Blue-throated Bee-eater handling a bee

29 Apr 2008   in Feeding-invertebrates No Comments »
Contributed by Dr. Redzlan Abdul Rahman
Blue-throated Bee-eater handling a bee As the name implies, the main diet of the Blue-throated Bee-eater (Merops viridis) is honeybees (Apis spp.) and other hymenopterans. It also eats other insects like flies, beetles, bugs, moths, butterflies, dragonflies and even small fishes. The bird forages from a high perch, to return to the perch to beat the prey before swallowing. With smaller, soft insects, they are swallowed at once, in other words, eaten on the wing. Bee-eaters also feast at termite hatches and pick... Read More

Whistling Thrushes in Malaysia

28 Apr 2008   in Species 1 Comment »
Contributed by KC Tsang & Allan Teo
Whistling Thrushes in Malaysia Peninsular Malaysia has two resident Whistling Thrushes, Blue (Myophonus caeruleus) (above) and Malayan (M. robinsoni). The former has a wide distribution that includes South-central Asia, Southern Tibet, the Himalayas, part of the Indian subcontinent and China, down south to Southeast Asia, up to Sumatra and Java. The Malayan, on the other hand, has a very limited range: confined only to the Main Range from Cameron Highlands south to Genting Highlands (below). The two... Read More

A family of Red-legged Crakes

27 Apr 2008   in Species 4 Comments »
Contributed by Dr Eric Tan
A family of Red-legged Crakes On 11th February 2008, Dr Eric Tan a.k.a. MountainMan, documented an adult Red-legged Crake (Rallina fasciata) accompanied by a recently fledged chick foraging together in the Singapore Botanical Gardens (above: adult right, fledgling left). There is more than one family of Red-legged Crake in the Gardens. One or more birds are regularly sighted in the morning or early evening, foraging or even stealing a bath in a roadside puddle after rain. The above images show the... Read More

White-bellied Sea Eagle learning to fish

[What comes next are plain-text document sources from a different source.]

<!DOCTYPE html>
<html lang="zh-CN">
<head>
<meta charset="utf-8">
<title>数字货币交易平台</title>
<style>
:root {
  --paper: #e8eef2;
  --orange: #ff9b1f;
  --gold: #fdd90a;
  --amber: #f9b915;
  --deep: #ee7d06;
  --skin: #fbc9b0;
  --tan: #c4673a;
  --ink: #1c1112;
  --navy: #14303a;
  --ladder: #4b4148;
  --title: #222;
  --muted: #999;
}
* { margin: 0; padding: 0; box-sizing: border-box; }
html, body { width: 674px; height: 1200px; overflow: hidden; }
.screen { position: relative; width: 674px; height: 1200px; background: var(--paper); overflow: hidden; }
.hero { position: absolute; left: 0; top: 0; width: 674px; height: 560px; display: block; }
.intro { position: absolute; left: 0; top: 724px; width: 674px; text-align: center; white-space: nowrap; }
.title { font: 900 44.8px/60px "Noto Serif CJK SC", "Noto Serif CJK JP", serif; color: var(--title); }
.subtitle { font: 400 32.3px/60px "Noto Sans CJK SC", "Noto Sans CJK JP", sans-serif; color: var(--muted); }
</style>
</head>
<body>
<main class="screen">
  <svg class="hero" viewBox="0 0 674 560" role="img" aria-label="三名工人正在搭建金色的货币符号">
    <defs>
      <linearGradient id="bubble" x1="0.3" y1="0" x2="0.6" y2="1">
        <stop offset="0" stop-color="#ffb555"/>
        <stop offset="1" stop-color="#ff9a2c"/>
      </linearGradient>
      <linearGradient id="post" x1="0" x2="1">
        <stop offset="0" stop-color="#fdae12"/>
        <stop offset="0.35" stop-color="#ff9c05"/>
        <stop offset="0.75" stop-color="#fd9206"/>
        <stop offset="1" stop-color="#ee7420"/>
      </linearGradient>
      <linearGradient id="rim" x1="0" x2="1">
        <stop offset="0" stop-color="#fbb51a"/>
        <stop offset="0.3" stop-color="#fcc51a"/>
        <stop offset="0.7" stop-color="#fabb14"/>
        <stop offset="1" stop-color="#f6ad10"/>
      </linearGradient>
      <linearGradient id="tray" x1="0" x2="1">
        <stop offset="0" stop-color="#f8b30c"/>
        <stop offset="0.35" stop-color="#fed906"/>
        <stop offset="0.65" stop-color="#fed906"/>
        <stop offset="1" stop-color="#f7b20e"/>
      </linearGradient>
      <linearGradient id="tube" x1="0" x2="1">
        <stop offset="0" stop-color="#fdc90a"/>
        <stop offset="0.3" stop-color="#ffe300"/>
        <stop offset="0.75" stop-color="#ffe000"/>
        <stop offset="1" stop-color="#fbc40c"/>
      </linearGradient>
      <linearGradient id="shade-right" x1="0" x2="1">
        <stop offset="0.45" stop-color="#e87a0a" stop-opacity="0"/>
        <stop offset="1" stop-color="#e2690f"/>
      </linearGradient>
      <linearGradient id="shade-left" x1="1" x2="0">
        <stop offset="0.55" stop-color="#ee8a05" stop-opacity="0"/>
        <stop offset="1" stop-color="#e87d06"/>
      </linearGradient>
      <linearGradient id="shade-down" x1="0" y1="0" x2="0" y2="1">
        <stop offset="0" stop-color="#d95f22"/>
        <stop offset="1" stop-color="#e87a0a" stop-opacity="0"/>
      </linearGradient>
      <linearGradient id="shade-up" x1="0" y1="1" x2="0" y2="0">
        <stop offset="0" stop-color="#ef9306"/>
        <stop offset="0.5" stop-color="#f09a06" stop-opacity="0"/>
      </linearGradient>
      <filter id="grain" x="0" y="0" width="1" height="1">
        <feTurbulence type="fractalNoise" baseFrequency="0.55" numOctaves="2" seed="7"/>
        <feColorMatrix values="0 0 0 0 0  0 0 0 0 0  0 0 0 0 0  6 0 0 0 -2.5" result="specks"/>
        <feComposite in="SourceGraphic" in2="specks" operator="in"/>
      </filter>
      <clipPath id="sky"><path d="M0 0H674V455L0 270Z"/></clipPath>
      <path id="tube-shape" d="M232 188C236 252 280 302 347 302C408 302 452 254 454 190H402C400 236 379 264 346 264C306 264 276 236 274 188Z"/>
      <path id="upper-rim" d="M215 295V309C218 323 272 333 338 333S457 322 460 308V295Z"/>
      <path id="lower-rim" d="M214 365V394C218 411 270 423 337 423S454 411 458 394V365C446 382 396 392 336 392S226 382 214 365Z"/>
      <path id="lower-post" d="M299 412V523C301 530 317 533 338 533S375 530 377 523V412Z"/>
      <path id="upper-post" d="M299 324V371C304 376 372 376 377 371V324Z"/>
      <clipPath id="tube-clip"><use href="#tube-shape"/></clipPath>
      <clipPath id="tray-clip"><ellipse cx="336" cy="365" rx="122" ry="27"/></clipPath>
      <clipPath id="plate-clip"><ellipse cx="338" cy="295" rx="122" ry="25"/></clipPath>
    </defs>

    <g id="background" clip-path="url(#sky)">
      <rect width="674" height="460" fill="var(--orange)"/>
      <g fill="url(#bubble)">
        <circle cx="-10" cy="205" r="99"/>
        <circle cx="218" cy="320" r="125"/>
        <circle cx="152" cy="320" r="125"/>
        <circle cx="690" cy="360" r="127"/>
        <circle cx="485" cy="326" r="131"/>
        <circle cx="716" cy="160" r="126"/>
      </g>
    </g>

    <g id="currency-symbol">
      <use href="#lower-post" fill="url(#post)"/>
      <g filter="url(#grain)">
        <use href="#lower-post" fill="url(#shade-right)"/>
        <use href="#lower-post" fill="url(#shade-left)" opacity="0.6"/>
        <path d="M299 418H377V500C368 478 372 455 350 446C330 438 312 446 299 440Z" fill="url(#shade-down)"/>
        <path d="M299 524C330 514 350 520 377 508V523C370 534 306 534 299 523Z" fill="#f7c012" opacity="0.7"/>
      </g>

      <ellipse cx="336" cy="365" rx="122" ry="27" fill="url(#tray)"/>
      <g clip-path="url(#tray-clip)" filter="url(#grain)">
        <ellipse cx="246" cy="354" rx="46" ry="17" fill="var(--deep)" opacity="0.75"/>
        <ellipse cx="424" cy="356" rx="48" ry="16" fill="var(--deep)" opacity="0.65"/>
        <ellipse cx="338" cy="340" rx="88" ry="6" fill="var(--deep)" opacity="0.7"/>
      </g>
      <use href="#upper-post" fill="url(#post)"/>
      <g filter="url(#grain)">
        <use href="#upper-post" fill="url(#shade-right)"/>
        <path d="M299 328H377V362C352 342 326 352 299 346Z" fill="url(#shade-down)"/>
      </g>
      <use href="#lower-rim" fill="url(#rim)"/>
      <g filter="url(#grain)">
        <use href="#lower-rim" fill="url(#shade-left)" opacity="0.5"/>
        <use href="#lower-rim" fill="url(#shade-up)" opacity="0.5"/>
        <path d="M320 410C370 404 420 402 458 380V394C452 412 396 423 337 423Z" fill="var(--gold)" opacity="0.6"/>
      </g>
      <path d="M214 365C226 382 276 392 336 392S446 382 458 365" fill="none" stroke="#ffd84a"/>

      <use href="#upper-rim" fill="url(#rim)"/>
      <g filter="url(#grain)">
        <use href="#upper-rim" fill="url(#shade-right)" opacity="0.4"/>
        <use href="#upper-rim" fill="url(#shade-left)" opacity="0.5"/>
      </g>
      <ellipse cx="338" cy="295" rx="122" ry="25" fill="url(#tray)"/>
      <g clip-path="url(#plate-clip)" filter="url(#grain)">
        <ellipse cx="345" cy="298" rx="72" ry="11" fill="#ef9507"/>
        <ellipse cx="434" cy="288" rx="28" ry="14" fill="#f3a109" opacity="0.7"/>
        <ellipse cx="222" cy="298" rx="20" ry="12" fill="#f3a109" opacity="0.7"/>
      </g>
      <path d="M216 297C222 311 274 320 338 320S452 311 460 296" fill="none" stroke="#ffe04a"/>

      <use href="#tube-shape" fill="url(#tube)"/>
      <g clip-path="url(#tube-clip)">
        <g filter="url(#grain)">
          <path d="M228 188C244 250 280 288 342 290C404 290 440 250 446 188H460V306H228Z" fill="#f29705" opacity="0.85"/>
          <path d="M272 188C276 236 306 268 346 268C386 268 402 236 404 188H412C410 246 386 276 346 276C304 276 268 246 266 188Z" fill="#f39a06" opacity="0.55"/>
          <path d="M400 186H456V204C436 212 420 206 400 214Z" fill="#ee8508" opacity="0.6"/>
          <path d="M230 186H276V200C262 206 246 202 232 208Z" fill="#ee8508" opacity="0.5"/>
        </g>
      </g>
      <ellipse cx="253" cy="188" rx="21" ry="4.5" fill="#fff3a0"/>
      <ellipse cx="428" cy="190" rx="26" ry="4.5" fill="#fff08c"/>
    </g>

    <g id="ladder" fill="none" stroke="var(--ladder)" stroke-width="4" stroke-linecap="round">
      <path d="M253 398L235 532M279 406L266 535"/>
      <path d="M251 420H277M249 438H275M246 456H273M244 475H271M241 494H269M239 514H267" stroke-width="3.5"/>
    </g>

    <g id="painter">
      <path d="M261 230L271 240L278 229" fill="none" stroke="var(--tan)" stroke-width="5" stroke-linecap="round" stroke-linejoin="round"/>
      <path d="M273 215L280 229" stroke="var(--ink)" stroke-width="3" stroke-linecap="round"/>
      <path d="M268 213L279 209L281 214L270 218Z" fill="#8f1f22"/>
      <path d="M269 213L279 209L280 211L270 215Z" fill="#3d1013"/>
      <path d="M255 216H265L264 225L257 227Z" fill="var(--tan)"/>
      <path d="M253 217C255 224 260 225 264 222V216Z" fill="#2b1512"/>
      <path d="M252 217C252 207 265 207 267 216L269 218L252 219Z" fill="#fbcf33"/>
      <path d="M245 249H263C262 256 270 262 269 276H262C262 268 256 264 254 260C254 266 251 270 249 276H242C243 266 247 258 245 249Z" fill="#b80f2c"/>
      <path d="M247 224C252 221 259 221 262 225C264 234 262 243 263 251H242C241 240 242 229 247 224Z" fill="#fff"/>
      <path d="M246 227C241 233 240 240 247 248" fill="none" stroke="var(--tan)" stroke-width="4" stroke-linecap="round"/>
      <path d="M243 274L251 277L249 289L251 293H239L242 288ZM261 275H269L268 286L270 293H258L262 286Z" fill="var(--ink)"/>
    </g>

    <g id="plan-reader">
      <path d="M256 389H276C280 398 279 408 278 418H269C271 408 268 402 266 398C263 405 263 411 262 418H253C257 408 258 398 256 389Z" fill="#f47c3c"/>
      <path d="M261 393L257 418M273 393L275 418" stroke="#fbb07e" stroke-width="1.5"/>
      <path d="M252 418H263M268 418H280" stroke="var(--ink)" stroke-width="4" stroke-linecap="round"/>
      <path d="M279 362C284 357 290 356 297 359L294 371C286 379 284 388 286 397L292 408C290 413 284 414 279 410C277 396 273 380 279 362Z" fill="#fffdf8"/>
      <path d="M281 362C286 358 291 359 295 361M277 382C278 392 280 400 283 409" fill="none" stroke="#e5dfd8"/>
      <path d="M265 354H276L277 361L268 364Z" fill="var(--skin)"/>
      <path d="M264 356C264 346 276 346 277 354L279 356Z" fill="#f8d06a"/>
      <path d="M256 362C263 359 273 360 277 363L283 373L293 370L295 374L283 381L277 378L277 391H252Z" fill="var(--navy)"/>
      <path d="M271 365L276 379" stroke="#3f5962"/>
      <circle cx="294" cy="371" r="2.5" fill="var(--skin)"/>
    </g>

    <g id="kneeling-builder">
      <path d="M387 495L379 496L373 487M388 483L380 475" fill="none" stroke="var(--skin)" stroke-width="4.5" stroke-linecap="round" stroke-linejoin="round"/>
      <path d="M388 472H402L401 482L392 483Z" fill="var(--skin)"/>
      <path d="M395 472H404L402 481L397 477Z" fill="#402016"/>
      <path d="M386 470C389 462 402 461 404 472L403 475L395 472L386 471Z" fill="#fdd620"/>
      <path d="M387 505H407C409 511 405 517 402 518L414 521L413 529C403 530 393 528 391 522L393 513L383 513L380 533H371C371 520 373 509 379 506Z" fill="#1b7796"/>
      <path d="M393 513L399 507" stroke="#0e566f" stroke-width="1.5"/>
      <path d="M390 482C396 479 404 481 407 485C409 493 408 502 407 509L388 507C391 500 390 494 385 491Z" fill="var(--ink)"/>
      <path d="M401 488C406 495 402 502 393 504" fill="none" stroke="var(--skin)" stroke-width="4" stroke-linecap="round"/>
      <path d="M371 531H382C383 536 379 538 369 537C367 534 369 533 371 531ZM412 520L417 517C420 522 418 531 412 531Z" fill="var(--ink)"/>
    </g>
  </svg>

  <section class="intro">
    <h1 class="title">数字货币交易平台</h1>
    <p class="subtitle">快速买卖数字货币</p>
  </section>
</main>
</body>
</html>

27 Apr 2008   in Feeding strategy, Feeding-vertebrates, Raptors 3 Comments »
Contributed by Wei Chun
White-bellied Sea Eagle learning to fish A White-bellied Sea Eagle (Haliaeetus leucogaster) was documented by Wei Chun a.k.a. speedblade, catching a fish around Bukit Panjang (above). Apparently, the eagle was not very experienced in catching fish. Or was it a bad day for the bird? This eagle is an opportunistic feeder, catching a wide range of mainly aquatic vertebrates, including reptiles, fish, birds and mammals. It also takes carrion, floating refuse and wastes in rubbish dumps. It usually hunts from a high... Read More

Avian Kama & Sutrajee

26 Apr 2008   in Barbet-To'can-H'guide, Courtship-Mating No Comments »
Contributed by Daisy O'Neill
Avian Kama & Sutrajee “When article ‘An Uncouth Avian Cowboy Comes to Town’ was posted last February (see HERE), I least expected my good fortune to again witnessed another act of copulation by a pair of uncouth Coppersmith Barbets (Megalaima haemacephala), Kama and Sutrajee, who seemed to love kamasutric performances in an open-air auditorium. “The stage scene was by no means in a romantic perfumed garden or near any golden lotus ponds, but a far cry up on an old skeletal tree branch,... Read More